# TASK STATEMENT
Which lines of the records below contain the string "delay"? Report each of them.

[[ MATERIAL SUPPLIED, beginning ]]

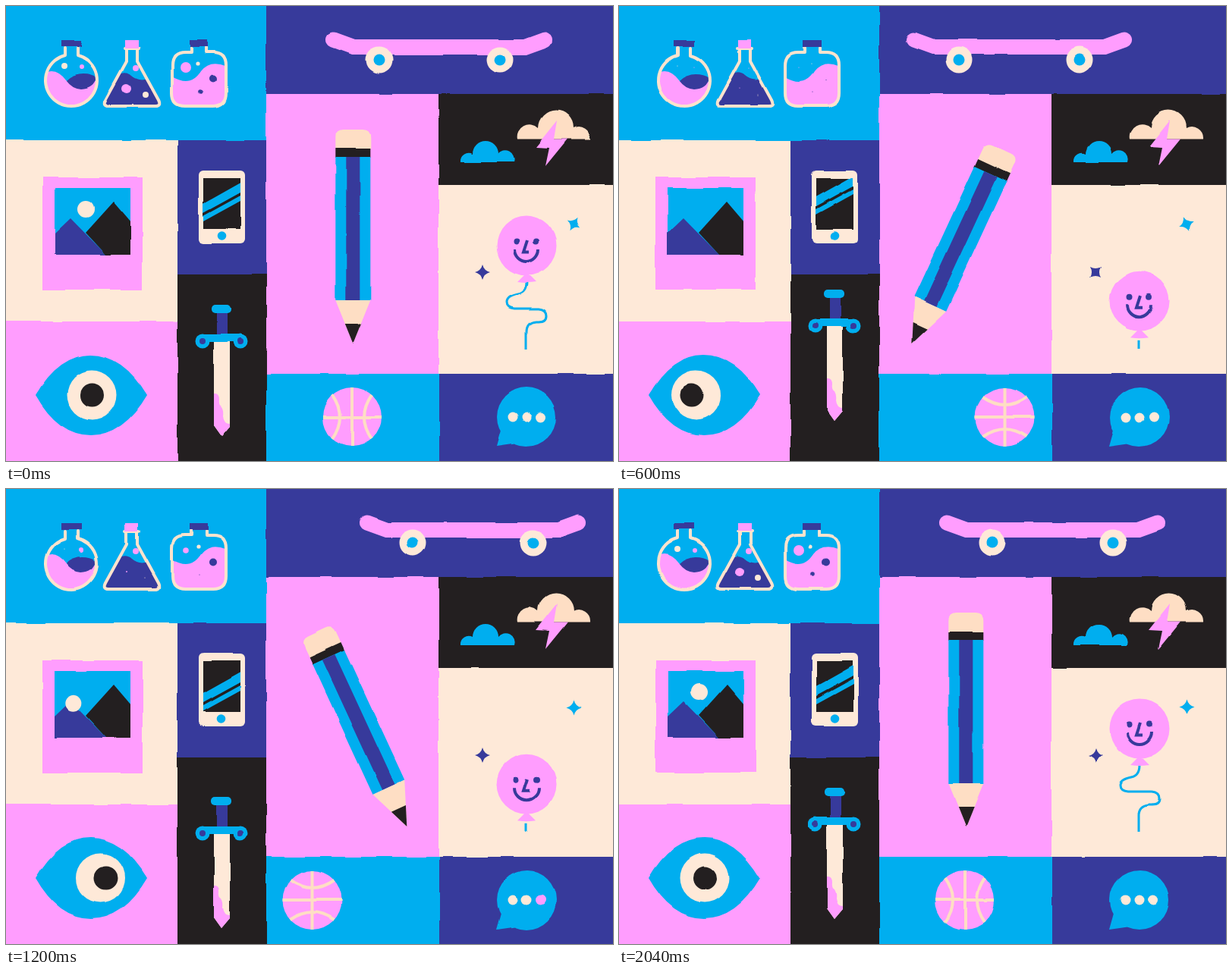
Write an HTML page that moves like this. It is 800x600 px and loops after 2100 ms.

```html
<!DOCTYPE html>
<html lang="en">
<head>
<meta charset="utf-8">
<title>Icon mosaic</title>
<style>
  html, body { margin: 0; width: 100%; height: 100%; overflow: hidden; }
  svg { display: block; width: 800px; height: 600px; }
  .sky { fill: #00aeef } .navy { fill: #373a9b } .pink { fill: #ff9dfe }
  .ink { fill: #231f20 } .cream { fill: #fee9d8 } .peach { fill: #fedec4 }
  .line { fill: none; stroke-width: 4 }
  .glass { stroke: #fee3cd; stroke-linejoin: round; stroke-linecap: round }
</style>
</head>
<body>
<svg viewBox="0 0 800 600">
  <defs>
    <filter id="wobble" filterUnits="userSpaceOnUse" x="-10" y="-10" width="820" height="620" color-interpolation-filters="sRGB">
      <feTurbulence id="noise" type="fractalNoise" baseFrequency=".025" numOctaves="1" seed="1" result="n"/>
      <feDisplacementMap in="SourceGraphic" in2="n" scale="4" xChannelSelector="R" yChannelSelector="G"/>
      <feGaussianBlur stdDeviation=".4"/>
    </filter>
    <path id="flaskA" d="M78 55V65A34 34 0 1 0 94 65V55"/>
    <path id="flaskB" d="M159 56V73L131 124Q127 132 135 132H197Q205 132 201 124L173 73V56"/>
    <path id="flaskC" d="M244 55V61H236Q219 61 219 78V115Q219 132 236 132H273Q290 132 290 115V78Q290 61 273 61H264V55"/>
    <clipPath id="inA"><use href="#flaskA"/></clipPath>
    <clipPath id="inB"><use href="#flaskB"/></clipPath>
    <clipPath id="inC"><use href="#flaskC"/></clipPath>
    <clipPath id="photo"><rect x="64" y="240" width="100" height="88"/></clipPath>
    <clipPath id="screen"><rect x="260" y="227" width="49" height="67"/></clipPath>
    <path id="spark" d="M0-10Q2-2 10 0Q2 2 0 10Q-2 2-10 0Q-2-2 0-10Z"/>
  </defs>
  <g filter="url(#wobble)">
    <g id="tiles"></g>

    <!-- flasks -->
    <g clip-path="url(#inA)">
      <path class="pink" d="M50 89Q66 80 80 99Q92 110 122 98V136H50Z"/>
      <path class="navy" d="M80 99Q89 90 101 90Q112 90 119 95Q116 109 99 110Q87 109 80 99Z"/>
    </g>
    <path class="navy" clip-path="url(#inB)" d="M140 96Q156 83 166 92T190 95L210 134H122Z"/>
    <path class="pink" clip-path="url(#inC)" d="M217 92C235 103 247 101 257 86Q269 70 292 80V134H217Z"/>
    <g id="bubbles"></g>
    <g class="line glass">
      <use href="#flaskA"/><use href="#flaskB"/><use href="#flaskC"/><path d="M157 56H175"/>
    </g>
    <path class="navy" d="M73 45H99V53H73ZM242 45H266V54H242Z"/>
    <path class="pink" d="M157 45H174V56H157Z"/>

    <g id="board">
      <path d="M432 44.5L458 54H684L710 44.5" fill="none" stroke="#ff9dfe" stroke-width="20" stroke-linecap="round"/>
      <circle class="cream" cx="492" cy="71" r="17.5"/><circle class="sky" cx="492" cy="71" r="7.5"/>
      <circle class="cream" cx="651" cy="71" r="17.5"/><circle class="sky" cx="651" cy="71" r="7.5"/>
    </g>

    <!-- picture -->
    <rect class="pink" x="48" y="226" width="132" height="148"/>
    <g clip-path="url(#photo)">
      <rect class="sky" x="64" y="240" width="100" height="88"/>
      <path class="navy" d="M62 302L85 280L132 328H62Z"/>
      <path class="ink" d="M105 299L142 258L166 286V328H132Z"/>
      <circle id="sun" class="cream" r="11"/>
    </g>

    <!-- phone -->
    <rect class="cream" x="254" y="217" width="61" height="96" rx="6"/>
    <rect class="ink" x="260" y="227" width="49" height="67"/>
    <g clip-path="url(#screen)">
      <path id="glare" class="sky" d="M258 262L311 232V245L258 274ZM258 278L311 249V256L258 285Z"/>
    </g>
    <circle class="sky" cx="284.5" cy="303" r="5.8"/>

    <g id="sword">
      <path class="cream" d="M274 441H295V554L284 567L274 553Z"/>
      <path class="pink" d="M274 511Q281 510 281 519Q280 526 284 528Q287 533 286 540Q287 550 295 550V554L284 567L274 553Z"/>
      <rect class="navy" x="278" y="402" width="14" height="34"/>
      <rect class="sky" x="271" y="394" width="26" height="11" rx="5"/>
      <rect class="sky" x="259" y="433" width="50" height="10"/>
      <circle class="sky" cx="259" cy="442" r="9.5"/><circle class="navy" cx="259" cy="442" r="4"/>
      <circle class="sky" cx="309" cy="442" r="9.5"/><circle class="navy" cx="309" cy="442" r="4"/>
    </g>

    <!-- eye -->
    <path class="sky" d="M39 513Q70 460 112 460T186 513Q155 566 112 566T39 513Z"/>
    <circle id="iris" class="cream" cy="513" r="32.5"/>
    <circle id="pupil" class="ink" cy="513" r="15.5"/>

    <!-- pencil, origin at its tip -->
    <g id="pencil">
      <path class="peach" d="M-23-256V-272Q-23-282-13-282H13Q23-282 23-272V-256Z"/>
      <rect class="ink" x="-23" y="-257" width="46" height="12"/>
      <rect class="sky" x="-23" y="-246" width="46" height="189"/>
      <rect class="navy" x="-9" y="-246" width="18" height="189"/>
      <path class="peach" d="M-23-57H23L0 0Z"/>
      <path class="ink" d="M-10.5-26H10.5L0 0Z"/>
    </g>

    <!-- weather -->
    <path class="sky" d="M599 206A11 11 0 0 1 615 195A17 17 0 0 1 649 195A12 12 0 0 1 670 206Z"/>
    <path class="peach" d="M674 175.5A16 16 0 0 1 701 161A23.5 23.5 0 0 1 748 161A15 15 0 0 1 770 175.5Z"/>
    <path id="bolt" class="pink" d="M726 151L698 186L716 187L711 211L740 175.5H722Z"/>

    <!-- balloon -->
    <path id="string" pathLength="1" fill="none" stroke="#00aeef" stroke-width="3"
      d="M686 364Q686 378 675 380Q660 383 660 391Q660 398 670 399H702Q712 400 712 408Q712 416 702 416H698Q685 417 685 430V452"/>
    <g id="balloon">
      <path class="pink" d="M686 352L674 364Q686 366 698 364Z"/>
      <circle class="pink" cx="686" cy="316" r="39.5"/>
      <circle class="navy" cx="672.5" cy="310.5" r="4"/><circle class="navy" cx="699" cy="310.5" r="4"/>
      <path class="line" stroke="#373a9b" d="M687 309L682 324.5H690M670 321A16 16 0 0 0 702 321"/>
    </g>
    <use id="sparkA" class="sky" href="#spark"/>
    <use id="sparkB" class="navy" href="#spark"/>

    <g id="ball">
      <circle class="pink" r="39"/>
      <path class="line" stroke="#fedec4" d="M0-39V39M-39 0H39M-26-29Q-6 0-26 29M26-29Q6 0 26 29"/>
    </g>

    <!-- chat -->
    <circle class="sky" cx="686" cy="542" r="39"/>
    <path class="sky" d="M653 556L646 581L674 577Z"/>
    <g id="dots"></g>
  </g>
</svg>
<script>
  const LOOP = 2100;
  const $ = id => document.getElementById(id);
  const place = (id, x, y, turn = 0) =>
    $(id).setAttribute('transform', `translate(${x} ${y}) rotate(${turn})`);

  function add(parent, tag, attrs) {
    const el = document.createElementNS('http://www.w3.org/2000/svg', tag);
    for (const key in attrs) el.setAttribute(key, attrs[key]);
    return $(parent).appendChild(el);
  }

  // left, top, right, bottom; outer edges bleed past the stage
  [
    ['sky', -20, -20, 343, 177], ['navy', 343, -20, 820, 116],
    ['cream', -20, 177, 226, 416], ['navy', 226, 177, 343, 354],
    ['pink', -20, 416, 226, 620], ['ink', 226, 354, 343, 620],
    ['pink', 343, 116, 570, 485], ['ink', 570, 116, 820, 236],
    ['cream', 570, 236, 820, 485], ['sky', 343, 485, 571, 620],
    ['navy', 571, 485, 820, 620]
  ].forEach(([cls, l, t, r, b]) =>
    add('tiles', 'path', { class: cls, d: `M${l} ${t}H${r}V${b}H${l}Z` }));

  // color, x, y, radius, delay
  const bubbles = [
    ['pink', 99, 81, 3, 0], ['cream', 77, 79, 4, 1],
    ['pink', 171, 82, 4, 0], ['pink', 159, 109, 6, 1], ['cream', 183, 117, 4, 1],
    ['pink', 237, 81, 7, .6], ['cream', 253, 76, 2.6, 0],
    ['navy', 273, 96.5, 5, 0], ['navy', 256, 113, 2.8, 1]
  ].map(([cls, cx, cy, r, delay]) =>
    ({ r, delay, el: add('bubbles', 'circle', { class: cls, cx, cy }) }));

  const dots = [668, 686, 704.5].map(cx => add('dots', 'circle', { cx, cy: 542, r: 6.5 }));

  const span = (t, from, to) => Math.min(1, Math.max(0, (t - from) / (to - from)));
  const smooth = u => u * u * (3 - 2 * u);

  // cubic-bezier(x1, 0, x2, 1)
  function ease(p, x1, x2) {
    let lo = 0, hi = 1;
    for (let i = 0; i < 24; i++) {
      const u = (lo + hi) / 2, v = 1 - u;
      if (3 * u * v * v * x1 + 3 * u * u * v * x2 + u ** 3 < p) lo = u; else hi = u;
    }
    return smooth(lo);
  }

  // shared swing: 0, -1, 1, 0
  const swingAt = t =>
    -ease(span(t, 0, 600), .2, 0) +
    2 * ease(span(t, 600, 1200), .45, 0) -
    ease(span(t, 1200, 1800), .45, 0);

  const sinkAt = t => ease(span(t, 60, 900), .72, .28) - ease(span(t, 900, 1740), .72, .28);

  const sunShift = t => t < 600 ? 42 * (t / 270) ** 2 : -41 * (Math.max(0, 1800 - t) / 810) ** 3;

  const bubbleScale = (t, delay) =>
    1 - smooth(span(t, 0, 360 + 200 * delay)) +
    smooth(span(t, 750 + 310 * delay, 1130 + 510 * delay));

  function draw(t) {
    const s = swingAt(t), sink = sinkAt(t), dx = sunShift(t);

    $('noise').setAttribute('seed', 1 + Math.floor(t / 60));
    place('board', 44 * s, 0);
    place('pencil', 457.3 + 71 * s, 445, -24.8 * s);
    place('ball', 456 - 52.5 * s, 542, -90 * s);
    place('sword', 0, (s < 0 ? 20 : 12) * s);
    place('glare', 0, 9 * s);
    place('sun', 106 + dx, 268 + .00777 * dx * dx - .755 * dx);
    $('iris').setAttribute('cx', 113 + 11.5 * s);
    $('pupil').setAttribute('cx', 113.5 + 17.5 * s);

    place('balloon', 0, 86.5 * sink);
    const cut = Math.max(0, sink) ** .42;
    $('string').setAttribute('stroke-dasharray', `${1 - cut} 2`);
    $('string').setAttribute('stroke-dashoffset', -cut);
    $('string').style.display = cut > .985 ? 'none' : '';
    place('sparkA', 748.5, 287.5, 30 + 60 * smooth(span(t, 0, 1000)));
    place('sparkB', 628, 351, 90 * smooth(span(t, 0, 1200)));

    $('bolt').style.display = t >= 900 && t < 1080 ? 'none' : '';
    for (const b of bubbles) b.el.setAttribute('r', Math.max(.6, b.r * bubbleScale(t, b.delay)));
    dots.forEach((dot, i) => {
      const on = 150 + 510 * i;
      dot.setAttribute('class', t >= on && t < on + 345 ? 'pink' : 'cream');
    });
  }

  const start = performance.now();
  let shown = -1;
  function tick() {
    const now = (performance.now() - start) % LOOP;
    const step = now < 1680 ? 30 : 60;
    const t = Math.floor(now / step) * step;
    if (t !== shown) draw(shown = t);
    requestAnimationFrame(tick);
  }
  tick();
</script>
</body>
</html>
```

[[ MATERIAL SUPPLIED, end ]]

# SOLUTION FOR THIS TASK
  // color, x, y, radius, delay
  ].map(([cls, cx, cy, r, delay]) =>
    ({ r, delay, el: add('bubbles', 'circle', { class: cls, cx, cy }) }));
  const bubbleScale = (t, delay) =>
    1 - smooth(span(t, 0, 360 + 200 * delay)) +
    smooth(span(t, 750 + 310 * delay, 1130 + 510 * delay));
    for (const b of bubbles) b.el.setAttribute('r', Math.max(.6, b.r * bubbleScale(t, b.delay)));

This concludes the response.